Law Review: Never lend your car to your brother-in-law
If you are driving without a valid driver’s license can the police, in this case the Los Angeles Police Department, impound your vehicle?
That question is too easy for you smart readers, even for you average readers. How’s this: If you can prove you have a valid driver’s license, can you get your impounded car back? That’s our case of the day, case du jour.
Never lend your car to your brother-in-law
Lamya Brewster loaned her car to Yonnie Percy, her brother-in-law. Brewster later learned she should have asked Percy if he had a valid driver’s license. He didn’t. Percy was stopped by LAPD officers, who quickly determined his driver’s license was suspended. The officers seized the vehicle under California Vehicle Code §14602.6(a)(1).
Vehicle Code §14602.6
Vehicle Code §14602.6(a)(1) authorizes impounding a vehicle when the driver has a suspended license. Vehicles seized must be held in impound for 30 days, which is to deter unlicensed drivers or drivers with suspended licenses from driving. No problem with that.
Give Me My Car Back
Three days after the impoundment, Brewster documented she was the registered owner of the vehicle and had a valid California driver’s license. She offered to pay all towing and storage fees, but the LAPD refused to release the vehicle before the mandatory 30-day holding period had lapsed. That was the legal issue.
Brewster filed a class action lawsuit on behalf of all vehicle owners whose vehicles were subjected to the 30-day impoundment, claiming the impound is a “warrantless seizure that violates the Fourth Amendment.” The federal trial court ruled for the LAPD. Brewster appealed.
Fourth Amendment Seizure
The federal Court of Appeals, with an opinion written by the brilliant Judge Alex Kozinski, ruled that because a 30-day impound is a “meaningful interference with an individual’s possessory interests in [his] property,” the Fourth Amendment is implicated.
The impoundment/seizure is justified under the Fourth Amendment only to the extent that the government’s justification holds force.

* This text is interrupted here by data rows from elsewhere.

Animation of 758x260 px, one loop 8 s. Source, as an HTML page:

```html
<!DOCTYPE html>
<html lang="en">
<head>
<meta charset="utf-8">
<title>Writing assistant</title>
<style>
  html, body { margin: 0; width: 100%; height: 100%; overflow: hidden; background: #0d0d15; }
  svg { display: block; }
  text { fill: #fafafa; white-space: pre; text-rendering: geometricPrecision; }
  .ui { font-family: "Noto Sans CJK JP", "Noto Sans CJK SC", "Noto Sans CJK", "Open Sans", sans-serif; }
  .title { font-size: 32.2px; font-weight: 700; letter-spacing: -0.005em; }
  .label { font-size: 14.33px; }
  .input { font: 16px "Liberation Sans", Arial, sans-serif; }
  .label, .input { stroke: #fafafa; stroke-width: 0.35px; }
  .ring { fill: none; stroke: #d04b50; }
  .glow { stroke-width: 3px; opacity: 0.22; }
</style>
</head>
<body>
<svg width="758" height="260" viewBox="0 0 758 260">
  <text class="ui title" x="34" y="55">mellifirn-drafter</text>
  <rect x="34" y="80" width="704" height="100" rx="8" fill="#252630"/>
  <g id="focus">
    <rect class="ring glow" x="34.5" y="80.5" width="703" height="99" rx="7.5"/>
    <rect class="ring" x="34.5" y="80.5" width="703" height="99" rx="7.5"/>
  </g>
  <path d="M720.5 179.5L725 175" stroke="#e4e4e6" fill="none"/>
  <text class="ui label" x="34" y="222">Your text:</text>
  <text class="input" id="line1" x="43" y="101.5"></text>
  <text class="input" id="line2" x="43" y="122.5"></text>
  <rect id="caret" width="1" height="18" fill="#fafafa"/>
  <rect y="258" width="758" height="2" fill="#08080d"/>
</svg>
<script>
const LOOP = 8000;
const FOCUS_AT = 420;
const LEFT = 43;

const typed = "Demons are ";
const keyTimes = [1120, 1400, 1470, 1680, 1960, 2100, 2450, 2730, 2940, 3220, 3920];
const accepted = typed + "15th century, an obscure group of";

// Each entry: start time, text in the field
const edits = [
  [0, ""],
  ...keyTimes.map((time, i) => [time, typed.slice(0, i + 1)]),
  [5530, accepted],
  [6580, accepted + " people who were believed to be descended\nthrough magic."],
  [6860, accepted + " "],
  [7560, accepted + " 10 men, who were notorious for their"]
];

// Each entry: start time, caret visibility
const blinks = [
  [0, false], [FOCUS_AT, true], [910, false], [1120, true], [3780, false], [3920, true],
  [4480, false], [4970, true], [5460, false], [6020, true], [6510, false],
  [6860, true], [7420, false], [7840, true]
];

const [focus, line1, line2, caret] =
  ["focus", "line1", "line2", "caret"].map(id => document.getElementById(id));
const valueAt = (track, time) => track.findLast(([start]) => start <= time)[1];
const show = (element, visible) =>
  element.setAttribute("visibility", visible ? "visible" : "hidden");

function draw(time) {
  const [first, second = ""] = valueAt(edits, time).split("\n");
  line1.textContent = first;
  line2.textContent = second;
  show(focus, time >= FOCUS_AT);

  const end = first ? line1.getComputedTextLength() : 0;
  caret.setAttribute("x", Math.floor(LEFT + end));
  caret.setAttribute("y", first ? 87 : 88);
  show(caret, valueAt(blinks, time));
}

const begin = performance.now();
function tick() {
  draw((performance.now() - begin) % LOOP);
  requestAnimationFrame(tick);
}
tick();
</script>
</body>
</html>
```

But after Brewster proved she had a valid driver’s license, there was no justification to hold her vehicle.
Once Brewster proved she had a valid driver’s license, she was entitled to her car. Mandatory 30-day hold unconstitutional. Makes sense to me.

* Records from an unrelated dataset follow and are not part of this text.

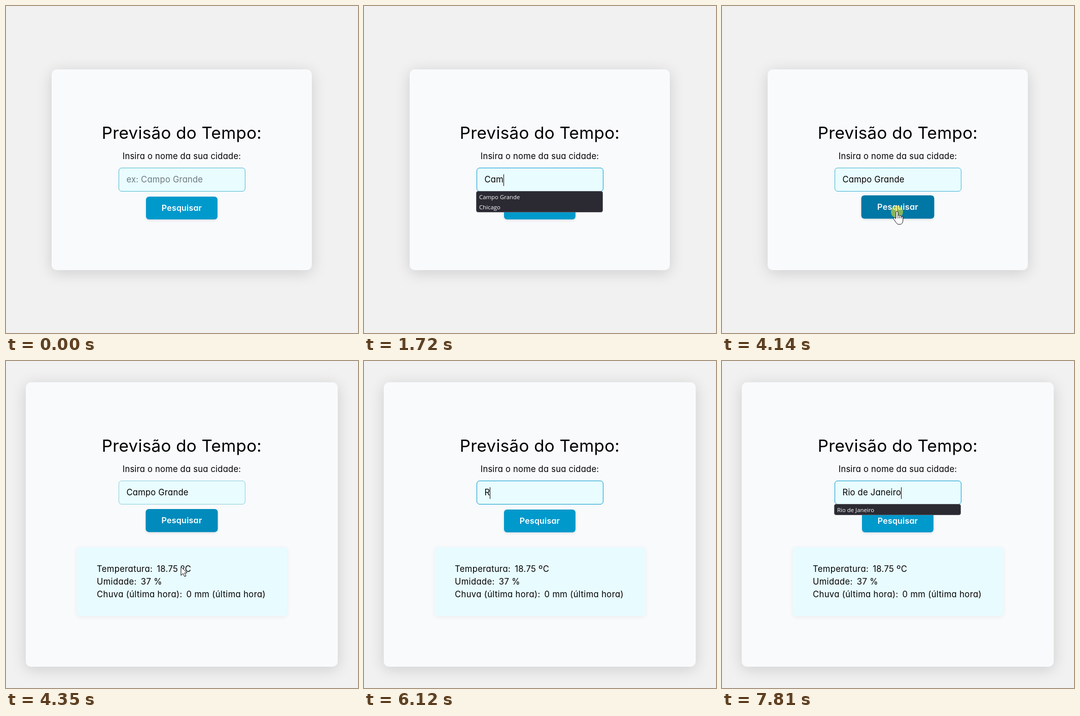
These frames come from a looping animation (694 px wide and 645 px high, 8000 ms). An HTML page:

```html
<!DOCTYPE html>
<html lang="pt-BR">
<head>
<meta charset="utf-8">
<title>Previsão do Tempo</title>
<style>
  * { box-sizing: border-box; }
  html, body { margin: 0; width: 100%; height: 100%; overflow: hidden; background: #f1f1f1; }
  body { position: relative; color: #000; font: 16.6px/24px Inter, sans-serif; font-feature-settings: "cv11"; letter-spacing: .012em; }
  #card, #form, #form > *, #pointer { position: absolute; }
  #card { border-radius: 10px; background: #f9fafc; box-shadow: 0 5px 30px rgba(0, 0, 0, .15); }
  #form, #pointer { left: 0; top: 0; width: 694px; height: 645px; }
  h1, .label { left: 0; width: 693px; margin: 0; text-align: center; white-space: nowrap; }
  h1 { top: 226px; font: 400 33.2px/48px Inter, sans-serif; letter-spacing: .008em; }
  .label { top: 284px; }
  #field { left: 222px; top: 319px; width: 250px; height: 47px; padding: 0 14.5px; border: 1px solid; border-radius: 6px;
    background: #e9fcff; line-height: 45px; white-space: pre; }
  #caret { display: inline-block; width: 1px; height: 23px; margin-right: -1px; background: #000; vertical-align: middle; }
  #hint { color: #6b7b80; }
  #typed.selected { background: #0078d7; color: #fff; }
  #button { left: 276px; top: 376px; width: 141px; height: 45px; border-radius: 6px; color: #fff; font-size: 16px; font-weight: 600;
    line-height: 45px; text-align: center; box-shadow: 0 2px 5px rgba(0, 0, 0, .1); }
  #list { left: 221px; top: 365px; width: 250px; padding: 1px 0 0 5px; border: 1px solid #5b5a64; border-radius: 4px; overflow: hidden;
    color: #fbfbfe; font: 11.4px/20px "Open Sans", sans-serif; letter-spacing: 0; white-space: pre; }
  #result { left: 346.5px; top: 450px; transform: translateX(-50%); padding: 30.5px 40px; border-radius: 6px; background: #e8fbff;
    box-shadow: 0 2px 10px rgba(0, 0, 0, .06); line-height: 25px; letter-spacing: .022em; white-space: nowrap; }
  #result.full { width: 415px; height: 136px; }
  #result span { margin-left: 3px; }
  #pointer { overflow: hidden; }
</style>
</head>
<body>
<div id="card"></div>
<div id="form">
  <h1>Previsão do Tempo:</h1>
  <div class="label">Insira o nome da sua cidade:</div>
  <div id="field"><span id="typed"></span><span id="caret"></span><span id="hint">ex: Campo Grande</span></div>
  <div id="button">Pesquisar</div>
  <div id="loading"></div>
  <div id="result"></div>
  <div id="list"></div>
</div>
<svg id="pointer">
  <g id="mouse">
    <circle id="click" r="12" fill="#ffee1e" fill-opacity=".52"/>
    <path id="arrow" d="M0 0V17l4-4 3 6 3-1-3-6h5z" fill="#fff" stroke="#000"/>
    <path id="beam" d="M-3.5-7.5h3l.5.5.5-.5h3M0-7V7M-3.5 7.5h3L0 7l.5.5h3" fill="none" stroke="#000"/>
    <g id="hand" fill="#fff" stroke="#111" stroke-linejoin="round">
      <path d="M-2 13V1a2 2 0 0 1 4 0v7c0-2 3.5-2 3.5 0v1c0-2 3.3-2 3.3.3v1c0-1.7 3-1.5 3 .4v5c0 5-2 9-6 9h-2c-3 0-5-2-6.5-5l-4-5.5c-1.2-2 1-3.4 2.6-2z"/>
      <path d="M2 8v5M5.5 9v4M8.8 10v3"/>
    </g>
  </g>
</svg>
<script>
const LOOP = 8000;
const TIME = {
  enter: 70, focus: 820, open: 1030, type: 1370, typed: 3190,
  aim: 3520, blur: 3950, search: 4100, load: 4260, done: 4350,
  refocus: 5400, select: 5560, clear: 5790, retype: 6120, retyped: 7810
};
const LIST_LAG = 120, CLICK_LENGTH = 120;
const HISTORY = ['São Paulo', 'Campo Grande', 'Rio de Janeiro', 'Chicago', 'Lisboa', 'Cuiabá'];
const REPORT = 'Temperatura: <span>18.75 ºC</span><br>Umidade: <span>37 %</span><br>Chuva (última hora): <span>0 mm (última hora)</span>';

const $ = id => document.getElementById(id);
const show = (id, on) => { $(id).style.display = on ? '' : 'none'; };
const within = (v, from, to) => v >= from && v < to;
const ramp = (t, start, length) => Math.min(1, Math.max(0, (t - start) / length));
const ease = k => k * k * (3 - 2 * k);
const lerp = (a, b, k) => a + (b - a) * k;
const mix = (a, b, k) => `rgb(${a.map((v, i) => Math.round(lerp(v, b[i], k)))})`;

// Steady typing: first letter at start, last letter at end
function typeOut(text, t, start, end) {
  const pace = (end - start) / (text.length - 1);
  return text.slice(0, Math.max(0, Math.floor((t - start) / pace + 1.001)));
}
const textAt = t => t < TIME.clear
  ? typeOut('Campo Grande', t, TIME.type, TIME.typed)
  : typeOut('Rio de Janeiro', t, TIME.retype, TIME.retyped);

function suggestionsAt(t) {
  const query = textAt(t - LIST_LAG).toLowerCase();
  const open = within(t, TIME.open, TIME.blur) || (t >= TIME.retype && query);
  return open ? HISTORY.filter(city => city.toLowerCase().includes(query)) : [];
}

function glide(t, start, length, from, to) {
  const k = ease(ramp(t, start, length));
  return from.map((v, i) => lerp(v, to[i], k));
}
function mouseAt(t) {
  if (t < TIME.aim) return glide(t, TIME.enter, 550, [645, 614], [390, 343]);
  if (t < TIME.done) return glide(t, TIME.aim, 450, [359, 394], [345, 406]);
  return glide(t, TIME.done, 560, [345, 406], [410, 268]);
}

// The card stays centred and grows with the lines of the result
function drawCard(lines) {
  const height = 396 + (lines && 90 + 25 * lines);
  const width = lines > 1 ? 615 : 513;
  const top = Math.round((645 - height) / 2);
  Object.assign($('card').style, {
    left: Math.floor(346.5 - width / 2) + 'px', top: top + 'px', width: width + 'px', height: height + 'px'
  });
  return top - 125;
}

function drawField(t) {
  const text = textAt(t);
  const selected = within(t, TIME.select, TIME.clear);
  const focus = .55 * (1 - ramp(t, 0, 350)) + ramp(t, TIME.focus, 280)
    - ramp(t, TIME.blur, 500) + ramp(t, TIME.refocus, 250);
  $('typed').textContent = text;
  $('typed').className = selected ? 'selected' : '';
  show('hint', !text);
  show('caret', within(t, TIME.focus, TIME.blur) || (t >= TIME.refocus && !selected));
  $('field').style.borderColor = mix([169, 220, 223], [0, 153, 204], focus);
}

function drawButton(t) {
  const hover = ramp(t, TIME.aim, 200) - ramp(t, TIME.load, 150);
  $('button').style.background = mix([0, 153, 204], [0, 119, 165], hover);
  $('button').style.transform = hover ? `translateY(${-2 * hover}px) scale(${1 + .02 * hover})` : 'none';
}

function drawList(t) {
  const rows = suggestionsAt(t);
  show('list', rows.length);
  $('list').textContent = rows.join('\n');
  $('list').style.height = rows.length * 20 + 2 + 'px';
  $('list').style.background = within(t, TIME.aim, TIME.blur) ? '#4b4a54' : '#2b2a33';
}

function drawResult(lines) {
  show('result', lines);
  $('result').className = lines > 1 ? 'full' : '';
  $('result').innerHTML = lines > 1 ? REPORT : 'Carregando...';
}

function drawMouse(t, shift) {
  const [x, y] = mouseAt(t).map(Math.round);
  const overField = within(x, 222, 472) && within(y - shift, 319, 366);
  const overButton = within(x, 276, 417) && within(y - shift, 376, 421);
  const clicks = [TIME.focus, TIME.search, TIME.refocus, TIME.select];
  show('mouse', within(t, TIME.enter, TIME.type) || within(t, TIME.aim, TIME.clear));
  $('mouse').setAttribute('transform', `translate(${x} ${y})`);
  show('click', clicks.some(c => within(t, c, c + CLICK_LENGTH)));
  show('beam', overField);
  show('hand', overButton);
  show('arrow', !overField && !overButton);
}

function draw(t) {
  const lines = t < TIME.load ? 0 : t < TIME.done ? 1 : 3;
  const shift = drawCard(lines);
  $('form').style.transform = `translateY(${shift}px)`;
  drawField(t);
  drawButton(t);
  drawList(t);
  drawResult(lines);
  drawMouse(t, shift);
}

let start;
function tick(now) {
  start ??= now;
  draw((now - start) % LOOP);
  requestAnimationFrame(tick);
}
draw(0);
requestAnimationFrame(tick);
</script>
</body>
</html>
```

Jim Porter is an attorney with Porter Simon licensed in California and Nevada, with offices in Truckee, Tahoe City and Reno, Nevada. His practice areas include: development, construction, business, HOAs, contracts, personal injury, accidents, mediation and other transactional matters. He may be reached at email@example.com or http://www.portersimon.com.